By Briana Vannozzi
This is a new era for aviation.
The FAA is cementing and greatly relaxing guidelines for flying small commercial drones.
“In the past, in order to operate commercially you needed to actually have a sport pilots license or better, meaning manned aircraft,” said Steven Cohen, president of the New York City/New Jersey Chapter of the Drone User Group Network.
Now? You just have to pass a test and earn a remote pilot certificate.
“It’s all changing. I mean, there’s going to be a time when every film truck is going to go out with a drone. Every law enforcement officer is going to have a drone in the back of his vehicle to see what’s over that hill or to see how bad that fire is,” Cohen said.
Cohen heads the international Drone User Group Network. He says we can expect to see more drones in the air than ever before, starting in late August when the new rules go into effect.
“You’re not meant to fly past dusk or dawn so daylight hours only. You’re meant to keep your vehicle within line of sight or what’s called LoS,” Cohen said.
The regulations apply to drones 55 pounds or less. They can’t be flown more than 400 feet altitude and if you’re within five miles of an airport you’ll need to notify the control tower of your activity.
“We’ve been working on these for quite some time and we’re glad that they’re out. They’re an extremely important milestone for the industry and for unmanned systems in general. A lot of work to be done going forward,” said Brian Wynne, president and CEO of the Association for Unmanned Vehicle Systems International.
The new guidelines won’t affect hobbyists. So if I want to use my drone to survey my property for damage after a storm, I’m in the clear. But if my neighbor wants me to do the same and offers to pay me, say $20, I’ve got to follow these same rules.
“The fine line is how the FAA interprets or not even interprets but enforces the rules,” Cohen said.
Which could open the gates for more insurance needs and regulations. Not to mention an influx in legal arguments regarding privacy.
“As you increase the population of drones and encourage more drone use, you’re going to have people who are not that experienced with operation drones making use of them and perhaps causing property damage, perhaps crashing onto private property, perhaps harming people so there is clearly a concern that in addition to privacy issue there will be property damage type concerns that will escalate,” said Scott Christie, partner at McCarter & English.
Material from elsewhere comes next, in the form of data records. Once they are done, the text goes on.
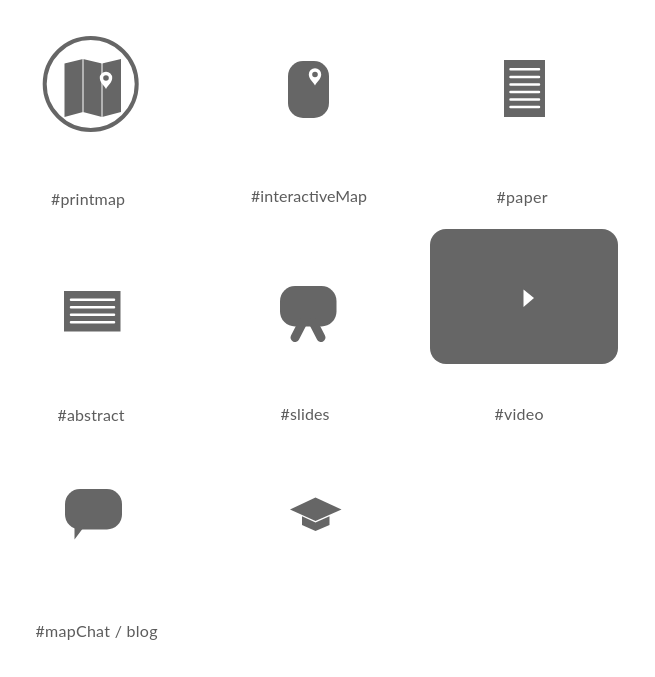
<!DOCTYPE html>
<html lang="en">
<head>
<meta charset="utf-8">
<title>Content type icons</title>
<style>
:root { --ink: #666; --label: #5c5c5c; --paper: #fff; }
html, body { margin: 0; background: var(--paper); overflow: hidden; }
.icon-sheet { display: block; width: 655px; height: 677px; }
.solid { fill: var(--ink); }
.knockout { fill: var(--paper); }
.ring { fill: none; stroke: var(--ink); stroke-width: 4; }
.rule { fill: none; stroke: var(--paper); stroke-width: 2.5; stroke-linecap: round; }
.fold { fill: none; stroke: var(--paper); stroke-width: 1; }
.leg { fill: none; stroke: var(--ink); stroke-width: 9; stroke-linecap: round; }
.labels { fill: var(--label); font: 400 16px Lato, "Open Sans", sans-serif; }
</style>
</head>
<body>
<svg class="icon-sheet" viewBox="0 0 655 677" xmlns="http://www.w3.org/2000/svg">
  <defs>
    <path id="pin" fill-rule="evenodd" d="M0 10.500C-2 6.500-6.200 4-6.200-.5A6.200 6.200 0 0 1 6.200-.5C6.200 4 2 6.500 0 10.500ZM0-3.300A2.800 2.800 0 1 0 0 2.300A2.800 2.800 0 1 0 0-3.300Z"/>
  </defs>

  <g id="icon-printmap">
    <circle class="ring" cx="90.700" cy="84" r="46"/>
    <path class="solid" d="M64.500 63.500L83 59L102 63.500L121 59V112L102 117L83 112L64.500 117Z"/>
    <path class="fold" d="M83 59V112M102 63V117"/>
    <use class="knockout" href="#pin" x="106" y="78.500"/>
  </g>

  <g id="icon-interactive-map">
    <rect class="solid" x="288" y="61" width="41" height="57" rx="15"/>
    <use class="knockout" href="#pin" x="315" y="75"/>
  </g>

  <g id="icon-paper">
    <rect class="solid" x="504" y="60" width="41" height="57"/>
    <path class="rule" d="M510.500 69.300H539M510.500 77H539M510.500 84.500H539M510.500 92H539M510.500 99.500H539M510.500 107H539"/>
  </g>

  <g id="icon-abstract">
    <rect class="solid" x="64" y="291" width="56.500" height="40.500"/>
    <path class="rule" d="M71 299.700H114M71 307.300H114M71 314.700H114M71 322.300H114"/>
  </g>

  <g id="icon-slides">
    <rect class="solid" x="280" y="286" width="56.500" height="40.500" rx="15"/>
    <path class="leg" d="M303 322L295 337.500M313 322L321 337.500"/>
  </g>

  <g id="icon-video">
    <rect class="solid" x="430" y="229" width="188" height="135" rx="16"/>
    <polygon class="knockout" points="523.500,289.500 534,298 523.500,307"/>
  </g>

  <g id="icon-chat">
    <rect class="solid" x="65" y="489" width="57" height="40.500" rx="15"/>
    <polygon class="solid" points="74.500,526 85,526 82,529.500 74.500,539.500"/>
  </g>

  <g id="icon-graduation-cap">
    <polygon class="solid" points="290,509.500 315.500,497.500 341.500,509.500 315.500,521"/>
    <polygon class="solid" points="302,516.300 315.500,522.500 329.500,516.300 329.500,525 315.500,531 302,525"/>
  </g>

  <g class="labels">
    <text x="51" y="205" textLength="74">#printmap</text>
    <text x="251" y="202" textLength="116">#interactiveMap</text>
    <text x="496.500" y="203" textLength="51">#paper</text>
    <text x="57.500" y="421" textLength="67">#abstract</text>
    <text x="280.500" y="420" textLength="49">#slides</text>
    <text x="494.500" y="419.500" textLength="49">#video</text>
    <text x="35.500" y="637" textLength="122">#mapChat / blog</text>
  </g>
</svg>
</body>
</html>
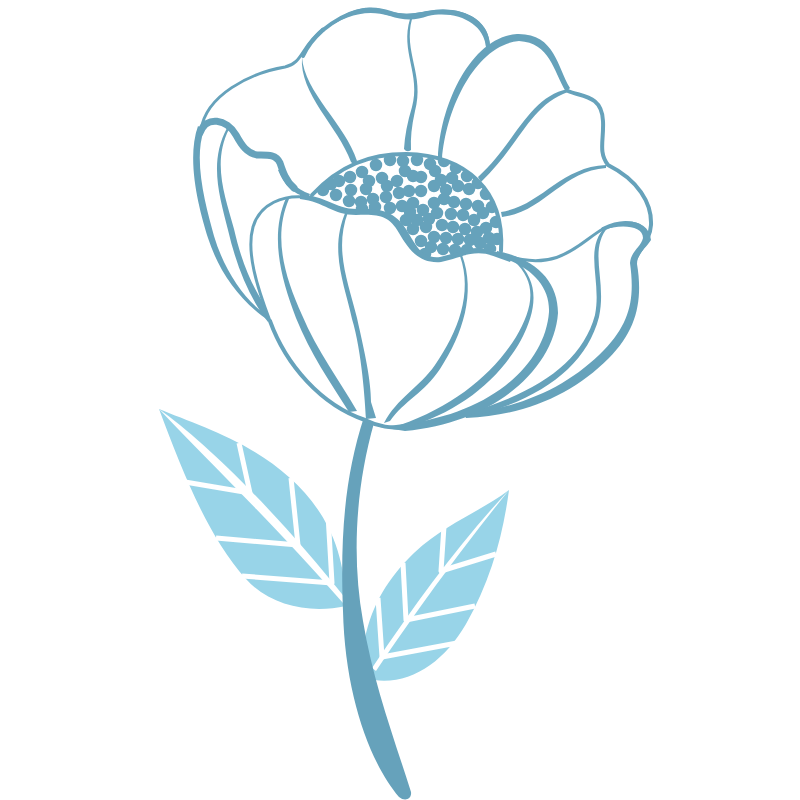
<!DOCTYPE html>
<html lang="en">
<head>
<meta charset="utf-8">
<title>Blue poppy</title>
<style>
:root { --paper: #ffffff; --line: #66a2bb; --leaf: #98d4e8; }
html, body { margin: 0; background: var(--paper); overflow: hidden; }
svg { display: block; width: 800px; height: 800px; }
.petal { fill: var(--paper); }
.outline { fill: none; stroke: var(--line); stroke-width: 4; stroke-linecap: round; stroke-linejoin: round; }
.fine { stroke-width: 3; }
.bold { stroke-width: 7; }
.swell, .stem { fill: var(--line); }
.leaf { fill: var(--leaf); }
.leaf-vein { fill: none; stroke: var(--paper); stroke-width: 5; stroke-linejoin: round; }
.midrib { fill: var(--paper); }
.seeds { fill: none; stroke: var(--line); stroke-width: 12.5; stroke-linecap: round; }
</style>
</head>
<body>
<svg viewBox="0 0 800 800" role="img" aria-label="Blue line drawing of a poppy with two leaves">
  <defs>
    <clipPath id="heart-shape"><path d="M312 195C340 165 370 153 406 153C465 154 506 190 502 253C475 245 455 259 436 260C408 260 412 215 378 212C350 213 335 202 312 195Z"/></clipPath>
  </defs>

  <g id="left-leaf">
    <path class="leaf" d="M159 409C195 424 250 441 290 478C322 507 345 545 346 606C310 614 270 606 246 579C207 535 184 475 159 409Z"/>
    <path class="midrib" d="M159 409C205 442 275 510 346 599L343 603C275 525 210 463 159 409Z"/>
    <path class="leaf-vein" d="M185 482L250 493L239 443M216 538L298 545L291 478M242 576L332 583L328 515"/>
  </g>

  <g id="right-leaf">
    <path class="leaf" d="M509 490C503 535 491 580 466 624C444 662 411 685 374 680L365 638C372 605 388 578 414 553C446 523 480 512 509 490Z"/>
    <path class="midrib" d="M509 490C465 545 423 601 376 671L372 668C419 598 462 540 509 490Z"/>
    <path class="leaf-vein" d="M496 554L441 571L444 526M475 606L406 620L403 563M457 643L382 657L378 598"/>
  </g>

  <path id="stem" class="stem" d="M364 417C369 414 375 417 374 423C355 490 352 560 363 621C373 682 394 738 411 792C412 799 405 802 399 797C370 763 345 695 343 611C340 535 345 475 364 417Z"/>

  <g id="back-left-petal">
    <path class="petal" d="M201 130C206 95 250 72 285 67C305 63 300 48 325 29C350 8 368 7 388 12C405 18 415 16 427 13C460 7 487 20 488 47L440 160L310 196Z"/>
    <path class="outline fine" d="M201 130C206 95 250 73 285 67C303 63 300 48 323 29"/>
    <path class="outline" d="M303 56C307 47 314 38 323 30"/>
    <path class="outline" stroke-width="6" d="M323 30C348 10 367 6 388 13C405 18 416 15 427 13C460 7 487 20 488 47"/>
    <path class="swell" d="M322 31C347 8 368 3 391 11C404 16 415 13 428 11C460 5 490 18 490 47L486 47C484 24 458 10 428 16C415 21 402 20 390 16C367 9 348 14 322 31Z"/>
    <path class="swell" d="M302 57C304 92 346 125 357 161Q354 166 351 162C338 126 299 94 302 57Z"/>
    <path class="swell" d="M412 19C403 52 425 75 415 111Q410 133 411 150Q407 153 404 149Q405 130 412 107C421 75 400 51 410 19Z"/>
  </g>

  <g id="back-right-petal">
    <path class="petal" d="M440 160C442 110 472 44 517 38C553 36 554 67 568 89C579 101 602 91 603 120C603 142 597 153 609 166C639 180 652 203 651 225C650 242 639 251 633 262L570 264L500 250Z"/>
    <path class="outline" d="M568 91C582 97 602 95 603 121C604 140 598 152 608 165C638 180 652 203 651 225C650 242 638 250 634 262"/>
    <path class="swell" d="M438 158C440 105 471 37 517 34C555 33 557 67 570 88L566 92C553 70 550 43 519 41C476 45 446 108 442 159Z"/>
    <path class="swell" d="M568 89C528 97 515 144 478 177L481 182C519 146 530 105 568 92Z"/>
    <path class="swell" d="M606 165C560 167 541 206 501 212L502 217C544 212 562 171 606 168Z"/>
  </g>

  <g id="right-petal">
    <path class="petal" d="M514 258C560 270 582 240 603 229C625 219 648 221 648 240L633 262C641 300 632 328 606 354C570 390 530 408 465 416Z"/>
    <path class="outline fine" d="M508 256C560 273 582 240 603 229"/>
    <path class="outline" stroke-width="5" d="M603 229C623 219 645 221 647 239"/>
    <path class="swell" d="M602 228C624 217 649 219 651 240C645 249 637 254 637 264C643 300 637 330 609 358C573 394 527 415 466 418L464 414C526 407 571 384 604 350C630 323 635 299 630 263C631 251 641 247 643 238C643 225 620 224 603 230Z"/>
    <path class="swell" d="M608 227C588 251 607 280 599 317C586 367 540 400 470 417L467 413C536 393 582 363 595 315C602 280 583 249 606 226Z"/>
  </g>

  <g id="left-petal">
    <path class="petal" d="M201 130C215 112 235 125 245 148C255 157 272 151 280 162C286 177 290 184 310 196L270 321C230 285 181 205 201 130Z"/>
    <path class="outline bold" d="M200 133C206 115 227 119 236 135C242 146 247 153 257 155C267 155 276 154 280 163C283 172 286 181 294 188"/>
    <path class="swell" d="M283 168C287 180 296 189 310 194L308 198C292 193 284 185 278 170Z"/>
    <path class="swell" d="M204 130C193 160 206 207 214 236C225 273 248 305 271 318L271 322C240 302 219 272 208 238C199 209 186 160 198 126Z"/>
    <path class="swell" d="M229 129C212 163 225 196 234 229C242 264 253 290 271 314L268 322C248 296 236 264 228 230C219 194 209 162 227 128Z"/>
  </g>

  <g id="flower-heart">
    <path class="petal" d="M312 195C340 165 370 153 406 153C465 154 506 190 502 253L430 262L355 214Z"/>
    <g clip-path="url(#heart-shape)">
      <path class="seeds" d="M323 190h0M331 184h0M339 181h0M350 177h0M362 172h0M376 165h0M390 160h0M403 161h0M417 160h0M430 164h0M444 161h0M456 168h0M467 176h0M478 183h0M486 194h0M492 207h0M496 222h0M497 239h0M336 195h0M351 190h0M366 189h0M369 181h0M382 178h0M387 186h0M397 181h0M405 171h0M413 176h0M421 177h0M435 171h0M441 180h0M452 178h0M458 186h0M469 189h0M446 190h0M434 186h0M421 191h0M409 191h0M399 193h0M386 197h0M373 199h0M361 202h0M349 201h0M362 209h0M375 207h0M390 208h0M402 206h0M413 203h0M410 212h0M423 210h0M434 203h0M444 199h0M454 202h0M466 204h0M478 206h0M483 213h0M474 220h0M463 215h0M451 214h0M437 213h0M429 219h0M417 220h0M406 220h0M413 229h0M426 227h0M442 225h0M453 227h0M465 229h0M477 232h0M486 228h0M489 238h0M480 243h0M470 240h0M458 239h0M446 238h0M434 237h0M421 241h0M431 247h0M443 249h0M455 250h0M425 254h0M467 250h0M490 249h0"/>
    </g>
    <path class="outline" d="M312 195C340 165 370 154 406 154C465 155 505 190 501 251"/>
  </g>

  <g id="front-petal">
    <path class="petal" d="M270 321C257 287 246 252 253 227C260 203 284 195 305 197C327 200 334 212 355 212C378 211 390 211 402 229C412 246 420 261 440 259C460 255 472 245 497 254C532 262 554 282 554 312C552 365 495 418 405 428C330 425 290 375 270 321Z"/>
    <path class="outline fine" d="M270 321C257 287 246 252 253 227C260 203 284 195 305 197"/>
    <path class="outline" d="M270 321C286 365 321 405 365 420C379 427 391 428 405 428"/>
    <path class="swell" d="M300 195C326 195 334 209 357 209C380 208 394 211 406 229C416 245 421 259 440 257C460 253 472 242 497 252L512 258L510 262L496 257C474 248 461 258 441 262C418 264 408 248 399 233C389 215 378 214 356 215C333 215 325 202 300 199Z"/>
    <path class="swell" d="M497 251C537 259 558 282 558 313C554 370 493 423 405 431L380 427L404 424C490 414 545 365 549 312C550 286 531 266 497 256Z"/>
    <path class="swell" d="M289 199C273 236 284 275 302 315C317 351 340 381 357 411L349 412C330 382 310 353 296 318C280 276 270 235 286 198Z"/>
    <path class="swell" d="M348 212C334 250 348 281 357 318C365 354 371 380 371 402L376 418L366 419C365 402 362 352 352 319C344 282 329 250 346 211Z"/>
    <path class="swell" d="M462 255C476 293 463 334 440 369C424 393 404 401 390 421L384 423C397 398 419 388 435 365C458 332 473 293 460 256Z"/>
    <path class="swell" d="M516 260C540 282 537 309 521 340C498 381 459 412 405 428L400 425C454 406 492 375 516 337C533 308 538 283 514 261Z"/>
  </g>
</svg>
</body>
</html>
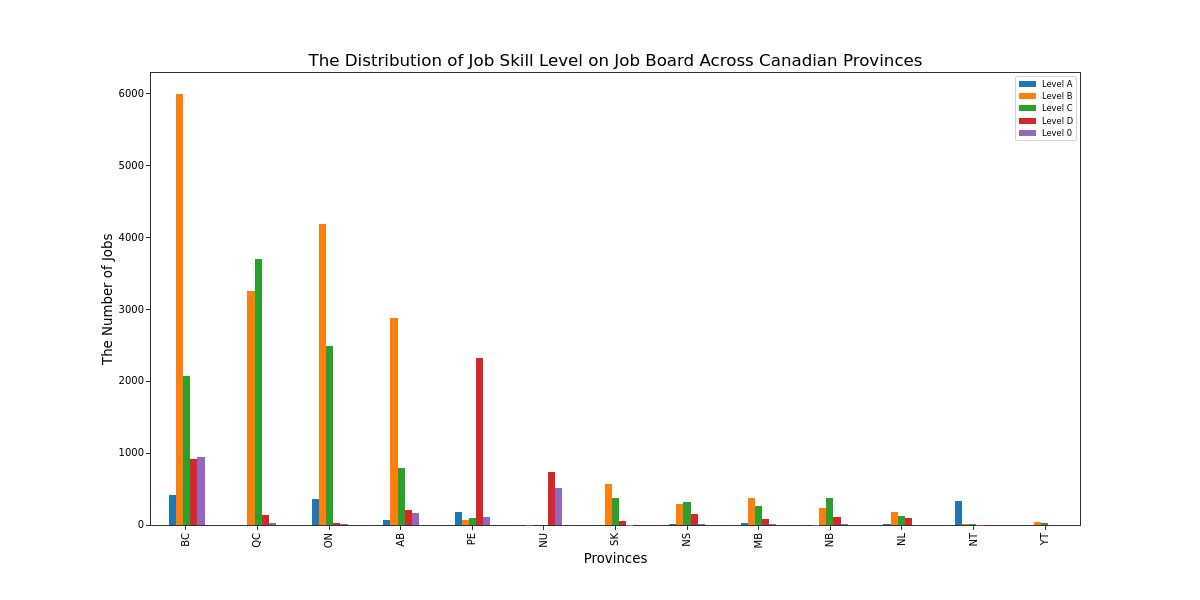
<!DOCTYPE html>
<html lang="en">
<head>
<meta charset="utf-8">
<title>The Distribution of Job Skill Level on Job Board Across Canadian Provinces</title>
<style>
:root {
  --level-a: #1f77b4;
  --level-b: #ff7f0e;
  --level-c: #2ca02c;
  --level-d: #d62728;
  --level-0: #9467bd;
  --ink: #000;
  --axis: #333;
  --legend-line: #d5d5d5;
  --paper: #fff;
}
* { box-sizing: border-box; margin: 0; padding: 0; }
html, body { width: 1200px; height: 600px; overflow: hidden; background: var(--paper); }
body { font-family: "DejaVu Sans", sans-serif; color: var(--ink); }
.chart {
  width: 1200px; height: 600px; padding: 51px 119px 0 100px;
  display: grid;
  grid-template-columns: 16px 34px 931px;
  grid-template-rows: 21px 454px 25px 16px;
}
h1 { grid-column: 3; font-size: 16.67px; font-weight: 400; line-height: 20px; text-align: center; white-space: nowrap; }
.y-title {
  grid-column: 1; grid-row: 2;
  writing-mode: vertical-rl; transform: rotate(180deg);
  font-size: 13.33px; line-height: 16px; text-align: center; white-space: nowrap;
}
.y-scale { grid-column: 2; grid-row: 2; margin-top: -14px; list-style: none; }
.y-scale li {
  height: 71.86px; display: flex; align-items: center; justify-content: flex-end; gap: 2px;
  font-size: 10px; line-height: 12px;
}
.y-scale li::after { content: ""; width: 4px; height: 1px; background: var(--axis); }
.plot {
  grid-column: 3; grid-row: 2; position: relative;
  border: 1px solid var(--axis);
  display: grid; grid-template-columns: repeat(13, 1fr);
}
.group { display: flex; align-items: flex-end; justify-content: center; }
.group i { width: 7.15px; height: calc(var(--jobs) * .07186px); }
.group i:nth-child(1), .legend li:nth-child(1)::before { background: var(--level-a); }
.group i:nth-child(2), .legend li:nth-child(2)::before { background: var(--level-b); }
.group i:nth-child(3), .legend li:nth-child(3)::before { background: var(--level-c); }
.group i:nth-child(4), .legend li:nth-child(4)::before { background: var(--level-d); }
.group i:nth-child(5), .legend li:nth-child(5)::before { background: var(--level-0); }
.legend {
  position: absolute; top: 3px; right: 3px; width: 62px; height: 65px;
  padding: 1px 0 0 3px; list-style: none;
  border: 1px solid var(--legend-line); border-radius: 2px; background: var(--paper);
}
.legend li { height: 12.2px; display: flex; align-items: center; gap: 6px; font-size: 8.33px; line-height: 12px; white-space: nowrap; }
.legend li::before { content: ""; flex: none; width: 17px; height: 6px; }
.x-scale { grid-column: 3; grid-row: 3; display: grid; grid-template-columns: repeat(13, 1fr); list-style: none; }
.x-scale li { display: flex; flex-direction: column; align-items: center; gap: 3px; }
.x-scale li::before { content: ""; width: 1px; height: 4px; background: var(--axis); }
.x-scale span { writing-mode: vertical-rl; transform: rotate(180deg); font-size: 10px; line-height: 12px; }
.x-title { grid-column: 3; grid-row: 4; font-size: 13.33px; line-height: 16px; text-align: center; }
</style>
</head>
<body>
<main class="chart">
  <h1>The Distribution of Job Skill Level on Job Board Across Canadian Provinces</h1>
  <p class="y-title">The Number of Jobs</p>
  <ul class="y-scale">
    <li>6000</li><li>5000</li><li>4000</li><li>3000</li><li>2000</li><li>1000</li><li>0</li>
  </ul>
  <section class="plot" aria-label="Jobs by skill level in each province">
    <div class="group"><i style="--jobs:420"></i><i style="--jobs:6002"></i><i style="--jobs:2075"></i><i style="--jobs:915"></i><i style="--jobs:950"></i></div>
    <div class="group"><i style="--jobs:0"></i><i style="--jobs:3255"></i><i style="--jobs:3695"></i><i style="--jobs:135"></i><i style="--jobs:35"></i></div>
    <div class="group"><i style="--jobs:368"></i><i style="--jobs:4195"></i><i style="--jobs:2487"></i><i style="--jobs:30"></i><i style="--jobs:8"></i></div>
    <div class="group"><i style="--jobs:65"></i><i style="--jobs:2880"></i><i style="--jobs:793"></i><i style="--jobs:203"></i><i style="--jobs:170"></i></div>
    <div class="group"><i style="--jobs:180"></i><i style="--jobs:70"></i><i style="--jobs:95"></i><i style="--jobs:2330"></i><i style="--jobs:110"></i></div>
    <div class="group"><i style="--jobs:6"></i><i style="--jobs:0"></i><i style="--jobs:0"></i><i style="--jobs:735"></i><i style="--jobs:512"></i></div>
    <div class="group"><i style="--jobs:0"></i><i style="--jobs:572"></i><i style="--jobs:382"></i><i style="--jobs:58"></i><i style="--jobs:5"></i></div>
    <div class="group"><i style="--jobs:20"></i><i style="--jobs:295"></i><i style="--jobs:315"></i><i style="--jobs:150"></i><i style="--jobs:16"></i></div>
    <div class="group"><i style="--jobs:22"></i><i style="--jobs:372"></i><i style="--jobs:258"></i><i style="--jobs:78"></i><i style="--jobs:15"></i></div>
    <div class="group"><i style="--jobs:5"></i><i style="--jobs:232"></i><i style="--jobs:376"></i><i style="--jobs:106"></i><i style="--jobs:15"></i></div>
    <div class="group"><i style="--jobs:18"></i><i style="--jobs:185"></i><i style="--jobs:122"></i><i style="--jobs:95"></i><i style="--jobs:0"></i></div>
    <div class="group"><i style="--jobs:330"></i><i style="--jobs:15"></i><i style="--jobs:14"></i><i style="--jobs:6"></i><i style="--jobs:0"></i></div>
    <div class="group"><i style="--jobs:0"></i><i style="--jobs:42"></i><i style="--jobs:28"></i><i style="--jobs:0"></i><i style="--jobs:0"></i></div>
    <ul class="legend">
      <li>Level A</li><li>Level B</li><li>Level C</li><li>Level D</li><li>Level 0</li>
    </ul>
  </section>
  <ul class="x-scale">
    <li><span>BC</span></li><li><span>QC</span></li><li><span>ON</span></li><li><span>AB</span></li><li><span>PE</span></li><li><span>NU</span></li><li><span>SK</span></li><li><span>NS</span></li><li><span>MB</span></li><li><span>NB</span></li><li><span>NL</span></li><li><span>NT</span></li><li><span>YT</span></li>
  </ul>
  <p class="x-title">Provinces</p>
</main>
</body>
</html>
There are still concerns from industry insiders that the line of sight regulation could stifle the expansion of drone use for delivery services. But there are exemptions available, and just as these regulations are changing, experts are hopeful that the sky’s the limit.